## BRIEF
Provide the count of lines below that include the word "HONEY", without any accompanying remarks.

□ □ □

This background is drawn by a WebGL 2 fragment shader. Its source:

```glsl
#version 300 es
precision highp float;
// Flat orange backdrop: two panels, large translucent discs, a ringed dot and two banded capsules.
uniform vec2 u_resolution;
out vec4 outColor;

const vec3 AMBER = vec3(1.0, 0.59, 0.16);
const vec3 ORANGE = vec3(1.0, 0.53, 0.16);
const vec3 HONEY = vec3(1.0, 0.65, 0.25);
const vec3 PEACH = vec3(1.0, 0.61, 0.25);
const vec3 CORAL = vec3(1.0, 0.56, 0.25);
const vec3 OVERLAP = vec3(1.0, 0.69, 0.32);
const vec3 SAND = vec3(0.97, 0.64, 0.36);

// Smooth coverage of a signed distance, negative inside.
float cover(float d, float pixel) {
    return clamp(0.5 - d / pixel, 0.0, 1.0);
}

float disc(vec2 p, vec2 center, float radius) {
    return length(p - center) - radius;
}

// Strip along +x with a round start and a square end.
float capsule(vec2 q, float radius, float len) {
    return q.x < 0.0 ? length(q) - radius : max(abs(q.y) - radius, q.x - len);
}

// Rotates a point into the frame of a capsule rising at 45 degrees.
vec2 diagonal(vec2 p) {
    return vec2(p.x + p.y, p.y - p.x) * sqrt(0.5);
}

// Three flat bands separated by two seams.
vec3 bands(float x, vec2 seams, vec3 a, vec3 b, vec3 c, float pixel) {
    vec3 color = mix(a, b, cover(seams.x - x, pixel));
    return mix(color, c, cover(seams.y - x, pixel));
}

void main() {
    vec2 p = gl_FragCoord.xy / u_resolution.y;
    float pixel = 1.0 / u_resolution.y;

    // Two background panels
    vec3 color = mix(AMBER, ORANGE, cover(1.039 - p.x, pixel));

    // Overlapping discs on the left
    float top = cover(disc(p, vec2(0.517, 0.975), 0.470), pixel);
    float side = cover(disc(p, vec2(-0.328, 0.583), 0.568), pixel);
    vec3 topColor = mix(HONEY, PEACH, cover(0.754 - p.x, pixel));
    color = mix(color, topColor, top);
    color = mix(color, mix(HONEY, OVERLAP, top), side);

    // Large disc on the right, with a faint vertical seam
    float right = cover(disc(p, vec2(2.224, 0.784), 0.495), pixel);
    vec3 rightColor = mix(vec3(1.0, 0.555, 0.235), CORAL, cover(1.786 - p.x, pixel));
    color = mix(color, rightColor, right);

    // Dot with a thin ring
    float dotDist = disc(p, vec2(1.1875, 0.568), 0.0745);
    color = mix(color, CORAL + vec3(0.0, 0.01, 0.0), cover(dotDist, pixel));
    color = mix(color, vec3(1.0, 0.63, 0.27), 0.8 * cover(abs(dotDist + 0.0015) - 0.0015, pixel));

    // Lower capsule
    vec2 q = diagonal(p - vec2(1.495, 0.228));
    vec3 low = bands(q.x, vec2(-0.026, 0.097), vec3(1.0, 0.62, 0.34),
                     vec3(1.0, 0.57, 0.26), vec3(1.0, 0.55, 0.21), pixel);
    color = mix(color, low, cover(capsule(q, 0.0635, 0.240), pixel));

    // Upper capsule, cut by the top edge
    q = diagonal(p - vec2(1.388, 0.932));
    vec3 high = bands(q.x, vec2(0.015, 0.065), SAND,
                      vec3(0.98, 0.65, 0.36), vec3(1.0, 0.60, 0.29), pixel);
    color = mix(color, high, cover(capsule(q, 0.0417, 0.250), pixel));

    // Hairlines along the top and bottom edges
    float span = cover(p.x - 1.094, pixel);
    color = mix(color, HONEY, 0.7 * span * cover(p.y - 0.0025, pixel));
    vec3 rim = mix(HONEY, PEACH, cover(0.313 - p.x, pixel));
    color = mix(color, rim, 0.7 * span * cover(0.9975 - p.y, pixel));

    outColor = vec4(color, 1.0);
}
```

□ □ □

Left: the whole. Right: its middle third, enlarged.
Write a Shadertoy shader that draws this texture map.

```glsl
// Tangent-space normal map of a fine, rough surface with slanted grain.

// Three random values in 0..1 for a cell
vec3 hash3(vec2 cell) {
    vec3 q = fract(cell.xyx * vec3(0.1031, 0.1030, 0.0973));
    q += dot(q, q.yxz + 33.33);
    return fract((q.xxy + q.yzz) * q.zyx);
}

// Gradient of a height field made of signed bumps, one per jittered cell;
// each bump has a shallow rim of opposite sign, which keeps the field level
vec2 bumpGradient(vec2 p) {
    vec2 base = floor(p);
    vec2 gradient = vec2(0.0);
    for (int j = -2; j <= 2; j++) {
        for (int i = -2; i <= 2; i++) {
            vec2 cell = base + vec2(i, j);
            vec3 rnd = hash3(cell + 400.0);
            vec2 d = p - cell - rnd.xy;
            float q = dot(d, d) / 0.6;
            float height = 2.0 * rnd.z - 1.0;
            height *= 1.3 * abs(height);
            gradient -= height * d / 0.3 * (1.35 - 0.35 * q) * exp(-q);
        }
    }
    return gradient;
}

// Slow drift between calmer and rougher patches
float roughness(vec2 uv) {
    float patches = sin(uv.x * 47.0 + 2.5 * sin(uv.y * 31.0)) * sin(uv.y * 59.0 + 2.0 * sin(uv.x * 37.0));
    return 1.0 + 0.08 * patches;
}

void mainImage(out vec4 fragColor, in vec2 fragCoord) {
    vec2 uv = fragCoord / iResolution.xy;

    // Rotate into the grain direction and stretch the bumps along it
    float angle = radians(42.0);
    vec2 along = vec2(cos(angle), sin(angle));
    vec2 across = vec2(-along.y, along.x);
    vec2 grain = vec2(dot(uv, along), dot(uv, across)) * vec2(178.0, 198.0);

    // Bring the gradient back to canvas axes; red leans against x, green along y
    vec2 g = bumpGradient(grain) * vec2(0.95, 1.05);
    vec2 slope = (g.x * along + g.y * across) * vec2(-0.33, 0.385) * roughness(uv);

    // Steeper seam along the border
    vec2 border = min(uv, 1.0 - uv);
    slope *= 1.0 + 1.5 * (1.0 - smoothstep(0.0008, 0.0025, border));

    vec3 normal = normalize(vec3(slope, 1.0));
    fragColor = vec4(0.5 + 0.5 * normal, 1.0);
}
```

□ □ □

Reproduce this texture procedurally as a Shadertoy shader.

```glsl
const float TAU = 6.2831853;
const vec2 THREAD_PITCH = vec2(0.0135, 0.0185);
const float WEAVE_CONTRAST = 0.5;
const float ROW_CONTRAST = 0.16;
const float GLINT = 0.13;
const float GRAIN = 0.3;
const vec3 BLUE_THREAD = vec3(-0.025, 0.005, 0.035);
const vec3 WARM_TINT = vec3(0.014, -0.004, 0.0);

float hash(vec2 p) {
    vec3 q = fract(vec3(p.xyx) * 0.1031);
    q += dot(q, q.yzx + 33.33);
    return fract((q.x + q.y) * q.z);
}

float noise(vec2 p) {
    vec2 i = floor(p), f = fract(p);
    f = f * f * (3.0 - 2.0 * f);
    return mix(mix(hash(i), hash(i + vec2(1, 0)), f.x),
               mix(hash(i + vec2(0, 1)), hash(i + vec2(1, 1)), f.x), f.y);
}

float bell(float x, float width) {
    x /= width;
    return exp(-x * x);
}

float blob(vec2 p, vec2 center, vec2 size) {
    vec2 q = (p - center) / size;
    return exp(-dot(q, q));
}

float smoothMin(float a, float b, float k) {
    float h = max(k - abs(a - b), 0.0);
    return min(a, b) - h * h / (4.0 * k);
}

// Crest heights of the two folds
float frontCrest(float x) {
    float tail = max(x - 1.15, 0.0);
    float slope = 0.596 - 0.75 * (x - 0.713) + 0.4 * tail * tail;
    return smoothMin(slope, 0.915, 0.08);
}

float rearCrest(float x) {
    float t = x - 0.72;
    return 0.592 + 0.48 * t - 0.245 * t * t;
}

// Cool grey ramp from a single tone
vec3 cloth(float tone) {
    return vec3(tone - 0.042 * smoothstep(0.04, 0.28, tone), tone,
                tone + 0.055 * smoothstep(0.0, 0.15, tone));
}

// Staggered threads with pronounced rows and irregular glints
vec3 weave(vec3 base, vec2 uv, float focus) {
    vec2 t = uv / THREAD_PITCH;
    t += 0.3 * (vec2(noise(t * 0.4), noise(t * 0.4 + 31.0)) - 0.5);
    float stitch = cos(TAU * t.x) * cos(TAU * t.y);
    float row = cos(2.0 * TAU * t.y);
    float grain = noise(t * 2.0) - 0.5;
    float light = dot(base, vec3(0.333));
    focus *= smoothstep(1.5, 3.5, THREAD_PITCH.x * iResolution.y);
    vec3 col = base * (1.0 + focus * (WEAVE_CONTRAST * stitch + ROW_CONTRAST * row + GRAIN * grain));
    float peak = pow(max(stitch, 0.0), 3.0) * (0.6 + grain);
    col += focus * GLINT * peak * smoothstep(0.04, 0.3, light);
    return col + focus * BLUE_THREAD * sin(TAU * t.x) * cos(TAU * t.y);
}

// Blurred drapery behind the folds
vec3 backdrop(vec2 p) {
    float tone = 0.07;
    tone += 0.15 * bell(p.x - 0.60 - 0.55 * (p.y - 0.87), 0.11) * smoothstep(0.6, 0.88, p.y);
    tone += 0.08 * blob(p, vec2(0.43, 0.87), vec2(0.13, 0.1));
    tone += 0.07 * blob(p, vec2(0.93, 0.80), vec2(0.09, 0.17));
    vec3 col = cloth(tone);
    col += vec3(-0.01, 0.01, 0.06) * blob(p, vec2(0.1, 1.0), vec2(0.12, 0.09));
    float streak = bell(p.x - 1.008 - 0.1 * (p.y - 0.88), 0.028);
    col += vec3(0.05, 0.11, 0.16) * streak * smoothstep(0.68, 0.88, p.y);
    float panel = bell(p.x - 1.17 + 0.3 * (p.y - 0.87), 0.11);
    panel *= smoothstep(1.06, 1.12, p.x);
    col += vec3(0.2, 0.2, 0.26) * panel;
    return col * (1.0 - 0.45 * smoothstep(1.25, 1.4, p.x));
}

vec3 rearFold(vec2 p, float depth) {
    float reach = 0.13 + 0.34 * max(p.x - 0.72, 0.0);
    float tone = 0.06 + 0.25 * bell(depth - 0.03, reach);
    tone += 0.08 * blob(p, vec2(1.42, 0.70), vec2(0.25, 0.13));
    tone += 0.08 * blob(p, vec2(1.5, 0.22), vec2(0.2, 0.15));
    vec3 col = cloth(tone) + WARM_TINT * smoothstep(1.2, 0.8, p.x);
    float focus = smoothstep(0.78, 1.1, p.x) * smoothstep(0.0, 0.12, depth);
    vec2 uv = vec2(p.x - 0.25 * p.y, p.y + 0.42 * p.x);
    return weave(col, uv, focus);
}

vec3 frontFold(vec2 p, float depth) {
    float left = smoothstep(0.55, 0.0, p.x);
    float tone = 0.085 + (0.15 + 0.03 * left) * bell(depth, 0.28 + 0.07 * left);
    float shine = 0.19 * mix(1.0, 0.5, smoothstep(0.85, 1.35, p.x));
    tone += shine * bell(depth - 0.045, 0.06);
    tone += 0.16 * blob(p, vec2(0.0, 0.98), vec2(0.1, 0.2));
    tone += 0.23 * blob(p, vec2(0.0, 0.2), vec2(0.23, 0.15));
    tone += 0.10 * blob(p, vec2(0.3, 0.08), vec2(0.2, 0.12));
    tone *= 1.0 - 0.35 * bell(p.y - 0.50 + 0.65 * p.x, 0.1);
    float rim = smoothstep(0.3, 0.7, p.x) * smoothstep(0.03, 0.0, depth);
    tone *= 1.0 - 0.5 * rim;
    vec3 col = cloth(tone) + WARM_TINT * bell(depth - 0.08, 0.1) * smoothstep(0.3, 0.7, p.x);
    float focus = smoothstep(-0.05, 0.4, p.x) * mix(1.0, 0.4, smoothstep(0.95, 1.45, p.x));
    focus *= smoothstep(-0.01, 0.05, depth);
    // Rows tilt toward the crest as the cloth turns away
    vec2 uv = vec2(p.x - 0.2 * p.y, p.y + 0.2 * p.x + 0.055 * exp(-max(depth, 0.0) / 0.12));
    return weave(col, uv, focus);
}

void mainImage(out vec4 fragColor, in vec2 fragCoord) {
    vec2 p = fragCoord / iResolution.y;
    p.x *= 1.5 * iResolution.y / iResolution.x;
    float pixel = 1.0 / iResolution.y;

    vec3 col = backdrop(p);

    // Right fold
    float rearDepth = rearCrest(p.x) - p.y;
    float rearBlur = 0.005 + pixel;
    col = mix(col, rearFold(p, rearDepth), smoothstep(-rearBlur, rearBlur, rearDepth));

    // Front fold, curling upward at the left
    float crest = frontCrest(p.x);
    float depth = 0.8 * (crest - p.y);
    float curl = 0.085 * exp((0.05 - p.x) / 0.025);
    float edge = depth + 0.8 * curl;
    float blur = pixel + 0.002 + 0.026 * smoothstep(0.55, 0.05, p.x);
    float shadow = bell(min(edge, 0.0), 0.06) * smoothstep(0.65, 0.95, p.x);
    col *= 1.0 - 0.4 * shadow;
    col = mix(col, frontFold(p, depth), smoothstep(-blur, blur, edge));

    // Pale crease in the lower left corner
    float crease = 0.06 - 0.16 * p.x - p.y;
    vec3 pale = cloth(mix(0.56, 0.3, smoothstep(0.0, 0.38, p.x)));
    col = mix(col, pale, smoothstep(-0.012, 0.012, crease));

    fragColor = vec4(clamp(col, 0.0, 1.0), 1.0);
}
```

□ □ □

## EXERCISE ANSWER
5